cities do not exhibit, beyond a certain point, the breadth of atmosphere that one expects from a world's capital.
On the contrary, we find in Paris
, in Berlin
, in London
, a certain curious narrowness, an immense exaggeration of its own petty and local interests.
We meet there individual men of extraordinary knowledge in this or that direction, but the interchange of thought and feeling seems to lie within a ring-fence.
A good test of this is in the recent books of ‘reminiscences’ or ‘remembrances’ by accomplished men who have lived for years in the most brilliant circles of London
Each day is depicted as a string of pearls, but with only the names of the pearls mentioned; the actual jewels are not forthcoming.
A man breakfasts with one circle of wits and sages, lunches with another, dines with a third; and all this intellectual affluence yields him for his diary perhaps a single anecdote or repartee no better than are to be found by dozens in the corners of American country newspapers.

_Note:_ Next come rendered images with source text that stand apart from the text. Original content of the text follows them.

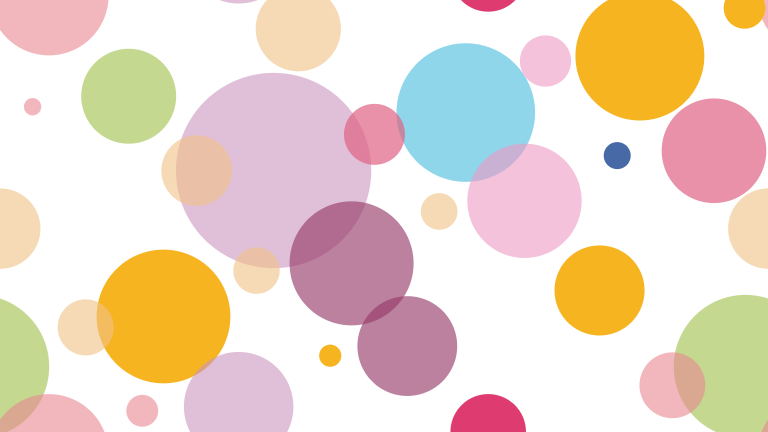
This pattern is drawn by a Shadertoy shader. Its source:

```glsl
const int DISC_COUNT = 28;
const float HERO_RADIUS = 0.226;     // largest disc, in canvas heights
const float LARGE_RADIUS = 0.166;    // the others shrink evenly
const float SMALL_RADIUS = 0.020;
const float JITTER = 0.025;
const float WRAP_HEIGHT = 1.06;      // vertical repeat, slightly over the canvas
const vec2 START = vec2(0.36, 0.588);            // hero disc, in repeat units
const vec2 SPREAD_STEP = vec2(0.618034, -0.44);  // keeps discs well spaced
const vec3 PAPER = vec3(1.0);

// Inks: colour on white paper, opacity
const vec4 LILAC   = vec4(0.878, 0.753, 0.847, 0.60);
const vec4 ORANGE  = vec4(0.965, 0.707, 0.130, 1.00);
const vec4 GREEN   = vec4(0.770, 0.850, 0.560, 0.90);
const vec4 SKY     = vec4(0.560, 0.840, 0.920, 0.90);
const vec4 SALMON  = vec4(0.945, 0.717, 0.740, 0.60);
const vec4 PEACH   = vec4(0.965, 0.855, 0.715, 0.60);
const vec4 ROSE    = vec4(0.910, 0.570, 0.660, 0.70);
const vec4 PINK    = vec4(0.960, 0.760, 0.860, 0.60);
const vec4 MAUVE   = vec4(0.735, 0.504, 0.620, 0.65);
const vec4 CRIMSON = vec4(0.870, 0.230, 0.440, 1.00);
const vec4 NAVY    = vec4(0.280, 0.410, 0.650, 1.00);

// Ink of each disc, from the largest to the smallest
const vec4 INKS[DISC_COUNT] = vec4[DISC_COUNT](
    LILAC, GREEN, SKY, ORANGE, ORANGE, MAUVE, SALMON,
    PINK, LILAC, ROSE, MAUVE, GREEN, ORANGE, PEACH,
    PEACH, CRIMSON, PEACH, SALMON, ROSE, PEACH, PINK,
    PEACH, ORANGE, PEACH, SALMON, NAVY, ORANGE, SALMON);

float hash(float n) {
    return fract(sin(n * 12.9898) * 43758.5453);
}

float discRadius(int rank) {
    float t = float(rank - 1) / float(DISC_COUNT - 2);
    return rank == 0 ? HERO_RADIUS : mix(LARGE_RADIUS, SMALL_RADIUS, t);
}

vec2 discCenter(int rank, vec2 period) {
    float n = float(rank);
    vec2 jitter = vec2(hash(n + 1.3), hash(n + 57.7)) * 2.0 - 1.0;
    return fract(START + n * SPREAD_STEP) * period + JITTER * jitter;
}

// Translucent ink that shows its own colour on white
vec3 layInk(vec3 base, vec4 ink) {
    return max(ink.rgb - (1.0 - ink.a) * (1.0 - base), 0.0);
}

void mainImage(out vec4 fragColor, in vec2 fragCoord) {
    vec2 p = fragCoord / iResolution.y;
    vec2 period = vec2(iResolution.x / iResolution.y, WRAP_HEIGHT);
    vec3 color = PAPER;

    for (int i = 0; i < DISC_COUNT; i++) {
        // Nearest repeat of the disc, so it continues across the edges
        vec2 offset = p - discCenter(i, period);
        offset -= period * floor(offset / period + 0.5);

        // One-pixel soft rim
        float inside = discRadius(i) - length(offset);
        float coverage = clamp(inside * iResolution.y + 0.5, 0.0, 1.0);
        color = mix(color, layInk(color, INKS[i]), coverage);
    }
    fragColor = vec4(color, 1.0);
}
```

It recalls what a clever American artist once told me, that he had dined triumphantly through three English counties, and